WORK INSTRUCTIONS: Only one number is wanted: the count of lines in the records below that hold the word "class".

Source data

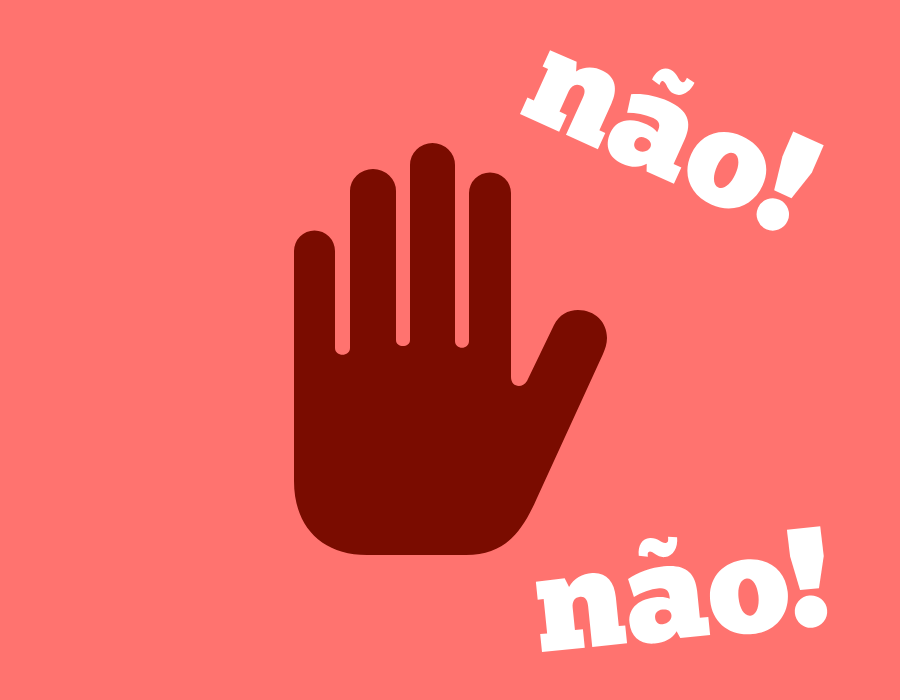
<!DOCTYPE html>
<html lang="pt">
<head>
<meta charset="utf-8">
<title>não! não!</title>
<style>
:root {
  --coral: #ff736f;
  --maroon: #7a0c00;
  --white: #ffffff;
}
html, body { margin: 0; padding: 0; overflow: hidden; }
.poster { width: 900px; height: 700px; overflow: hidden; background: var(--coral); }
.artwork { display: block; }
.hand { fill: var(--maroon); }
.word { fill: var(--white); fill-rule: evenodd; }
</style>
</head>
<body>
<main class="poster">
  <svg class="artwork" width="900" height="700" viewBox="0 0 900 700">
    <defs>
      <g id="nao-lettering">
        <path id="letter-n" d="M1-70.5L30-71L33.5-62C39-70 48-74 58-73.5C72-73 79-63 79-47V-18H85.5V0H50.5V-41C50.5-48 48-51 43.5-51C38-51 35-47 35-41V-18.5H43V0H0V-18H7V-52.5H1Z"/>
        <path id="letter-a" d="M93-64C104-70 117-73 130-73C151-73 160.500-64 160.500-45V-18H169V0H139L136-7C131 0 123 3 113 3C99 3 90-6 90-20C90-36 103-43 120-43C125-43 129-42 132.500-40C133-48 130-51.500 123-51.500C114-51.500 105-49 97-45.500ZM124-30C119-30 116-27 116-22.500C116-18 119-15.500 123-15.500C128-15.500 132.500-19 132.500-23.500C132.500-28 129-30 124-30Z"/>
        <path id="tilde" d="M106-86C106-96 111-103 119-102.500C127-102 130-96 134-96C137-96 137-99 137-102L146-100.500C146-90 140-82 132-82C124-82 121-89 117-89C115-89 115-87 115-84Z"/>
        <path id="letter-o" d="M211.500-71.500C235-71.500 250.500-57 250.500-35C250.500-13 235 3.500 211.500 3.500C188 3.500 172.500-12 172.500-34C172.500-56 188-71.500 211.500-71.500ZM211-52.500C205-52.500 201-45 201-34C201-23 205-15 211-15C217-15 221-23 221-34C221-45 217-52.500 211-52.500Z"/>
        <path id="exclamation-stroke" d="M256-97H289.500L290-67L282-35.500H263L256.500-70Z"/>
        <circle id="exclamation-dot" cx="271.700" cy="-13" r="16.200"/>
      </g>
    </defs>

    <path class="hand" role="img" aria-label="Mão aberta em sinal de pare" d="M294 251A20.500 20.500 0 0 1 335 251V348C335 357 350 357 350 348V191A23 22 0 0 1 396 191V340C396 348 410 348 410 340V165A22.500 22 0 0 1 455 165V341C455 350 469 350 469 341V193A21 20.500 0 0 1 511 193V377C511 387 522 389 527 381L554 325C559 315 568 310 578 310C595 310 607 322 607 338C607 344 605 349 603 354L537 498C522 532 505 555 466 555H367C321 555 294 526 294 481Z"/>

    <g class="word" role="img" aria-label="não!" transform="translate(520 114) rotate(24.400)">
      <use href="#nao-lettering"/>
    </g>
    <g class="word" role="img" aria-label="não!" transform="translate(542 652) rotate(-5.800)">
      <use href="#nao-lettering"/>
    </g>
  </svg>
</main>
</body>
</html>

TASK ANSWER: 5